● How to complete this task: Every line containing "hide" should be identified and copied from the data below.

[Source texts of formatted documents]
____________________
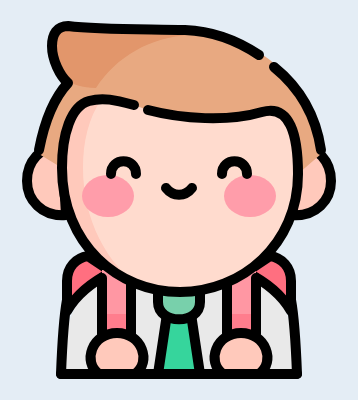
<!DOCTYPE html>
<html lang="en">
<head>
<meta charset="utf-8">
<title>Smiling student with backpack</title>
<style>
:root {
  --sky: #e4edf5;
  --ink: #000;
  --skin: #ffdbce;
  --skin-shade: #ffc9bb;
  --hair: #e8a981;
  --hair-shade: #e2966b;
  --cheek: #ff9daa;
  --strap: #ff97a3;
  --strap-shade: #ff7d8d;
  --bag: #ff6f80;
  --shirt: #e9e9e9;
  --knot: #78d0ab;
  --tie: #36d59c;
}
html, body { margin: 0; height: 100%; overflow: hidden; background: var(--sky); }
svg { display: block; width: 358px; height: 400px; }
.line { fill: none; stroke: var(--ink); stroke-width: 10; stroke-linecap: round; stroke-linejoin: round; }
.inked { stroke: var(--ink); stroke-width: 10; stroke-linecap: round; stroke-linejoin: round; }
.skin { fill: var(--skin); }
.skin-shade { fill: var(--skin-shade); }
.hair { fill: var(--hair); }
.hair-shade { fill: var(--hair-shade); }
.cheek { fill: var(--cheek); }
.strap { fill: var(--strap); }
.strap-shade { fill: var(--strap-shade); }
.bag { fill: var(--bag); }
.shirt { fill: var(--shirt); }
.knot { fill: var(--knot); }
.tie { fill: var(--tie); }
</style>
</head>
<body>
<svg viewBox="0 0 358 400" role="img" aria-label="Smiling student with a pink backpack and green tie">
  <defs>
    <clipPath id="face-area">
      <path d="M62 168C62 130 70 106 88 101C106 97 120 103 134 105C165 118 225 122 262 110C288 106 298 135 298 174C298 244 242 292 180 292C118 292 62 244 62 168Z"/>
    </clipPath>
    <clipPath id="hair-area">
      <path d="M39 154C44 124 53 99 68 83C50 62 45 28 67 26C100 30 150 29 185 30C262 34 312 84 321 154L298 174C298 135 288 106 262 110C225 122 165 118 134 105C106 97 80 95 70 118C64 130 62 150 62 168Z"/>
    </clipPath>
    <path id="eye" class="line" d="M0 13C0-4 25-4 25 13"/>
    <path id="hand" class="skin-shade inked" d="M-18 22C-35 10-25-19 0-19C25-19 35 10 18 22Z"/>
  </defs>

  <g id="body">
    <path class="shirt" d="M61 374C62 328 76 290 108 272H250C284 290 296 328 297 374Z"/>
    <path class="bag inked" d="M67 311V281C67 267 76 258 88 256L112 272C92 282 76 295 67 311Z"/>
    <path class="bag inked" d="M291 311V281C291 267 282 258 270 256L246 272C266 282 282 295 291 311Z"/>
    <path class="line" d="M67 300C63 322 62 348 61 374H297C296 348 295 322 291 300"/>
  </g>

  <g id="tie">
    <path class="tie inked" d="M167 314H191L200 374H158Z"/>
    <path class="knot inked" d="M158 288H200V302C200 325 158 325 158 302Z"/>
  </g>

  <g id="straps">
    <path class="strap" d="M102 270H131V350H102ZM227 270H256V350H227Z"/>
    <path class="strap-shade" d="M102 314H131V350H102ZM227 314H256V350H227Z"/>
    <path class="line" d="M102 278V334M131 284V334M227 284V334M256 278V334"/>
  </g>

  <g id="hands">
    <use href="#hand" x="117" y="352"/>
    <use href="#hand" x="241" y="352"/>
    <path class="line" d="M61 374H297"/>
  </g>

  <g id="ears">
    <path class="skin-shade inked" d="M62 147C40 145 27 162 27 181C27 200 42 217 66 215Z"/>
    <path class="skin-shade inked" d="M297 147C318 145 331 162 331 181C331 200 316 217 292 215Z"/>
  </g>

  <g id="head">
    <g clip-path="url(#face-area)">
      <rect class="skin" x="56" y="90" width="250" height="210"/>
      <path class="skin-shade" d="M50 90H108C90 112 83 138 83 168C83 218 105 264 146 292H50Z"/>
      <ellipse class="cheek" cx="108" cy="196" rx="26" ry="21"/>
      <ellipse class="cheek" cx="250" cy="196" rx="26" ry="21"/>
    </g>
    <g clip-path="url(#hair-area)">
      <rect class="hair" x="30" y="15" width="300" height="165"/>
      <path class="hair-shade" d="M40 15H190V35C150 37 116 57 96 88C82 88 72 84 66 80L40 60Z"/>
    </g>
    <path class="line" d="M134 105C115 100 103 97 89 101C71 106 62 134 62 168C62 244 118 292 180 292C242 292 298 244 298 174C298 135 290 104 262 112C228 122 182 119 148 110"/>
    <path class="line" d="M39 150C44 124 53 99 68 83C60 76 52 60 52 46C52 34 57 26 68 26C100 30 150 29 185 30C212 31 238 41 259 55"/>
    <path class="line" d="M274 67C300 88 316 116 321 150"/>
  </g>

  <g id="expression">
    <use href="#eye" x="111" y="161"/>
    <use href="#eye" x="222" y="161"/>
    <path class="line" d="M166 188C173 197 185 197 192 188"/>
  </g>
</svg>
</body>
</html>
____________________
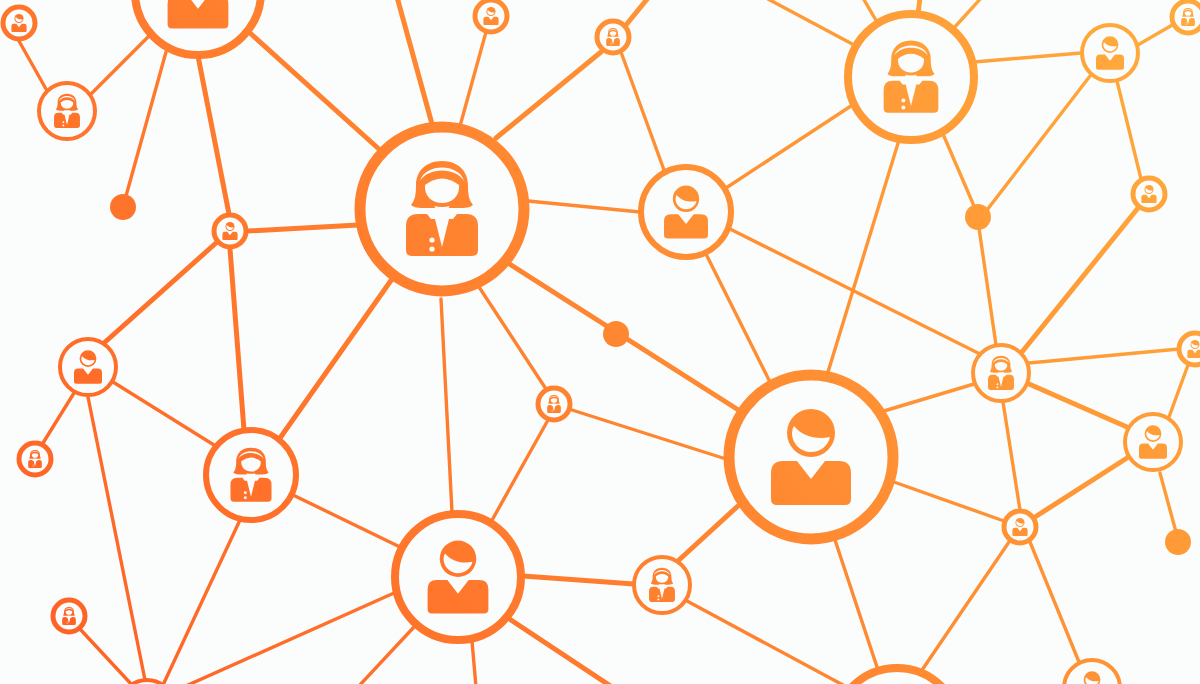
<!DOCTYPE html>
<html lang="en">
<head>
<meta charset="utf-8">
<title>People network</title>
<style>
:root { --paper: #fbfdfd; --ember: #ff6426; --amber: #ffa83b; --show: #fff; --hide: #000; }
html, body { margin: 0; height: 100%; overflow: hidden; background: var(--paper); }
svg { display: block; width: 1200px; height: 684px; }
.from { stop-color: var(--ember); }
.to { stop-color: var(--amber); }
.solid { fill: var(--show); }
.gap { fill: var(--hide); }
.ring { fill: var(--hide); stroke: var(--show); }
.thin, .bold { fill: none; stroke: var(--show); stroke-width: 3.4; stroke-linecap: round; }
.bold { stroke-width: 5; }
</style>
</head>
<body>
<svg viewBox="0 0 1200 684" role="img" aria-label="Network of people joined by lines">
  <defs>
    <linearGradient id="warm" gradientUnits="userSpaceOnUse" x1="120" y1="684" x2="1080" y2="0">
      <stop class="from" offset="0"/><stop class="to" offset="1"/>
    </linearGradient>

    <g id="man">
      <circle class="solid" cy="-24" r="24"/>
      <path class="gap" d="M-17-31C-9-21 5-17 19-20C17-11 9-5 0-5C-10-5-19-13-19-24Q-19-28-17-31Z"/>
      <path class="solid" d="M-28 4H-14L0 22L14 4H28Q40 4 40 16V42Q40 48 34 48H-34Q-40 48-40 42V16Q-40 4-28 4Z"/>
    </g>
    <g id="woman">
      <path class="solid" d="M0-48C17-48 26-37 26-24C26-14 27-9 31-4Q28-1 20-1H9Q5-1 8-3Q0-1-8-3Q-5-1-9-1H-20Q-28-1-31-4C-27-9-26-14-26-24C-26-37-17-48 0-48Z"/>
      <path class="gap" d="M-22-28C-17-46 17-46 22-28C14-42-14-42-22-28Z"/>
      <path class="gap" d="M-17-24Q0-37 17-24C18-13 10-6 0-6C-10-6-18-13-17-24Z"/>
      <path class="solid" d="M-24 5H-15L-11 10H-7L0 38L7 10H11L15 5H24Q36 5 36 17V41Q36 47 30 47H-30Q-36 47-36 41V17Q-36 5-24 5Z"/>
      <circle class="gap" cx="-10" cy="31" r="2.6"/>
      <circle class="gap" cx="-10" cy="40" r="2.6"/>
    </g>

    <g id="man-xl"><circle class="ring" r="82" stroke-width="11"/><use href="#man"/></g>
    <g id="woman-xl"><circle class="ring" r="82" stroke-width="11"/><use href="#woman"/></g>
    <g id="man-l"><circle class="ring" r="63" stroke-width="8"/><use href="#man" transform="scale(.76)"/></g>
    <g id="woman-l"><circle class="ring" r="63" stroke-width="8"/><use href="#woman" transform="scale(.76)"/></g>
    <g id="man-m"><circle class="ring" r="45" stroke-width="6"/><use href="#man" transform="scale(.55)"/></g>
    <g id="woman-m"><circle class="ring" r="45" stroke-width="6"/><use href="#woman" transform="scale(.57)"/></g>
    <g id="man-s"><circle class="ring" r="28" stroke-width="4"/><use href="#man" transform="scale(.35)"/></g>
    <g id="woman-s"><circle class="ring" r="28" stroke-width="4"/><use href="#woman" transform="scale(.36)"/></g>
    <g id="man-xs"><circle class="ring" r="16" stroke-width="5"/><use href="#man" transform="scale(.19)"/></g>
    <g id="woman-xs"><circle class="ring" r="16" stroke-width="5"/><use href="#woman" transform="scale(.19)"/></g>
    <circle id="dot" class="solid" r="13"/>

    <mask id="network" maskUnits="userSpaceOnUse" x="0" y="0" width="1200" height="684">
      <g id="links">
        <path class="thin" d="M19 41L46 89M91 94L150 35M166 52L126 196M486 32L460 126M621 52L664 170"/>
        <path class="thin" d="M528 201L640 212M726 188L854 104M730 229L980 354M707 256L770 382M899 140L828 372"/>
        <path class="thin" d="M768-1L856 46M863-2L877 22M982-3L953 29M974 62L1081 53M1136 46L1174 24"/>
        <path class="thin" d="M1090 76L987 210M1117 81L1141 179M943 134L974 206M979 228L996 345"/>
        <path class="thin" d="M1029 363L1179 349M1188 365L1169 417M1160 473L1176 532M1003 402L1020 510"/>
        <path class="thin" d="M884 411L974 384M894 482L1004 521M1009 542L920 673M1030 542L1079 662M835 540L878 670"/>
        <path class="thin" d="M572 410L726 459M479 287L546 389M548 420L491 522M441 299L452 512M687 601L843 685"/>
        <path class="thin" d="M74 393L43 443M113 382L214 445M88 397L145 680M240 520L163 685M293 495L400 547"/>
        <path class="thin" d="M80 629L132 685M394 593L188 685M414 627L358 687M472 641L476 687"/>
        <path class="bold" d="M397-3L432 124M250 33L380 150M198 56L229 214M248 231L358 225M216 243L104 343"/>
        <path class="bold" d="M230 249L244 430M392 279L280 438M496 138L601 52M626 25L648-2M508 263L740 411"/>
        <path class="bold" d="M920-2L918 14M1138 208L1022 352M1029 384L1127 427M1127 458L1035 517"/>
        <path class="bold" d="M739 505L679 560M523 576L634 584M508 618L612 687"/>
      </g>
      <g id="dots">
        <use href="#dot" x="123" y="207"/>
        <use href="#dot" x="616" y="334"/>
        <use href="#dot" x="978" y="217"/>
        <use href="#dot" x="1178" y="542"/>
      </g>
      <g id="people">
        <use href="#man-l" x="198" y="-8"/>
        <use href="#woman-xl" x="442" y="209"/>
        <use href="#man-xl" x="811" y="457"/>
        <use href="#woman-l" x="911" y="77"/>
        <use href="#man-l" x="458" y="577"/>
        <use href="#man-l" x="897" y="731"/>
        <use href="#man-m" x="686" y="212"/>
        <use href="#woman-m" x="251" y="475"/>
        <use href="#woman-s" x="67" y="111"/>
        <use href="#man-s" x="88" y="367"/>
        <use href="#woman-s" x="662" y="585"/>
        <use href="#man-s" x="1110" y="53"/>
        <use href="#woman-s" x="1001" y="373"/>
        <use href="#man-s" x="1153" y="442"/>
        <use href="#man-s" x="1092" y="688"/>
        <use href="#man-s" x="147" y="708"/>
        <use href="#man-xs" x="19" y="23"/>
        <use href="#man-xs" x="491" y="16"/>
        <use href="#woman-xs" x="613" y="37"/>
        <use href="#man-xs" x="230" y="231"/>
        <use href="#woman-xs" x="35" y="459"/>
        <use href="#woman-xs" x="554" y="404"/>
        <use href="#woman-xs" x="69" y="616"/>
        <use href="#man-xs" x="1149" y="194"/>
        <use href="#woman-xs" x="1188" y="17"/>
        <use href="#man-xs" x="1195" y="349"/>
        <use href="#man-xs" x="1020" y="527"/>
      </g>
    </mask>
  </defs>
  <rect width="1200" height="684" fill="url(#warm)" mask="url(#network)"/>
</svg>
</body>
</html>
____________________
● Solved problem:
:root { --paper: #fbfdfd; --ember: #ff6426; --amber: #ffa83b; --show: #fff; --hide: #000; }
.gap { fill: var(--hide); }
.ring { fill: var(--hide); stroke: var(--show); }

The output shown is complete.